▼

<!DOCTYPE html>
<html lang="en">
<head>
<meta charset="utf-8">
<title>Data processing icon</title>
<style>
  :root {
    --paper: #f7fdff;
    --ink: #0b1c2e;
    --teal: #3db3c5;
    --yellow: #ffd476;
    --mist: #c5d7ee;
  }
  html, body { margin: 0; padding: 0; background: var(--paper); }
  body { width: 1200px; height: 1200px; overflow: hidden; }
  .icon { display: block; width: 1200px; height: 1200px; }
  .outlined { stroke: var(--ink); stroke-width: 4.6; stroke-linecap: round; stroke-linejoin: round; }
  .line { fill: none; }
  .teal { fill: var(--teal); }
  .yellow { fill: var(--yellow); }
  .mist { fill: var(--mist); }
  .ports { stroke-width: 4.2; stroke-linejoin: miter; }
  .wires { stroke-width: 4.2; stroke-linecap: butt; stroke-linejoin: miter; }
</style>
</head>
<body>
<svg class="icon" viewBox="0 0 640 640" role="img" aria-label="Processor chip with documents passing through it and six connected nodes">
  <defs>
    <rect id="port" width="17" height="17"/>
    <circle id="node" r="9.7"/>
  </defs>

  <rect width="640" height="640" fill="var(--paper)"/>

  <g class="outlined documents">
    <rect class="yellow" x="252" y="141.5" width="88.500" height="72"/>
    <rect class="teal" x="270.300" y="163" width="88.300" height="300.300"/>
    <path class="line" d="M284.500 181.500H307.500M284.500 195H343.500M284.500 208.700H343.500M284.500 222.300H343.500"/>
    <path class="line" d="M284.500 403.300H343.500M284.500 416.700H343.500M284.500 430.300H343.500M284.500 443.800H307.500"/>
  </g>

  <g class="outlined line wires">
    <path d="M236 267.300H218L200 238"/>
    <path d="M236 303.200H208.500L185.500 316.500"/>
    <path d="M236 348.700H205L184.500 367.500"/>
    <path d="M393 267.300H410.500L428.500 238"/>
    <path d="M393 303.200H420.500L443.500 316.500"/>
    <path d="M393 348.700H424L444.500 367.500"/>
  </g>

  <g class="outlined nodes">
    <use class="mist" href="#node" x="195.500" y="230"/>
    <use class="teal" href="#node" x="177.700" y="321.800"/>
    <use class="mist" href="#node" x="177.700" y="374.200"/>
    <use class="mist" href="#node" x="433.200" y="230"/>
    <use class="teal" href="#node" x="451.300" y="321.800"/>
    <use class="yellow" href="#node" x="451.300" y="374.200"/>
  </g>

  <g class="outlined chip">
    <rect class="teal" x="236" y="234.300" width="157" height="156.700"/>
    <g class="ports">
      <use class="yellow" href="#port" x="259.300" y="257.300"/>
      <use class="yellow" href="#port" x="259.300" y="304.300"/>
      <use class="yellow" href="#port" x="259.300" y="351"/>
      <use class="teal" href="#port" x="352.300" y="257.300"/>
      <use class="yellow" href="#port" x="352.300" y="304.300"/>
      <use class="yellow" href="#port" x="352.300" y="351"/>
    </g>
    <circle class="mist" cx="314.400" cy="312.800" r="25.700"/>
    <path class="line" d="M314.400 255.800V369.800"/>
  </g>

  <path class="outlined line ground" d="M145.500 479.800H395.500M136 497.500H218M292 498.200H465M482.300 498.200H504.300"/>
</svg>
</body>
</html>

▲

◆ Brief ◆
Only lines holding the word "path" are wanted, so copy each of them from the records above.

◆ Completed exercise ◆
    <path class="line" d="M284.500 181.500H307.500M284.500 195H343.500M284.500 208.700H343.500M284.500 222.300H343.500"/>
    <path class="line" d="M284.500 403.300H343.500M284.500 416.700H343.500M284.500 430.300H343.500M284.500 443.800H307.500"/>
    <path d="M236 267.300H218L200 238"/>
    <path d="M236 303.200H208.500L185.500 316.500"/>
    <path d="M236 348.700H205L184.500 367.500"/>
    <path d="M393 267.300H410.500L428.500 238"/>
    <path d="M393 303.200H420.500L443.500 316.500"/>
    <path d="M393 348.700H424L444.500 367.500"/>
    <path class="line" d="M314.400 255.800V369.800"/>
  <path class="outlined line ground" d="M145.500 479.800H395.500M136 497.500H218M292 498.200H465M482.300 498.200H504.300"/>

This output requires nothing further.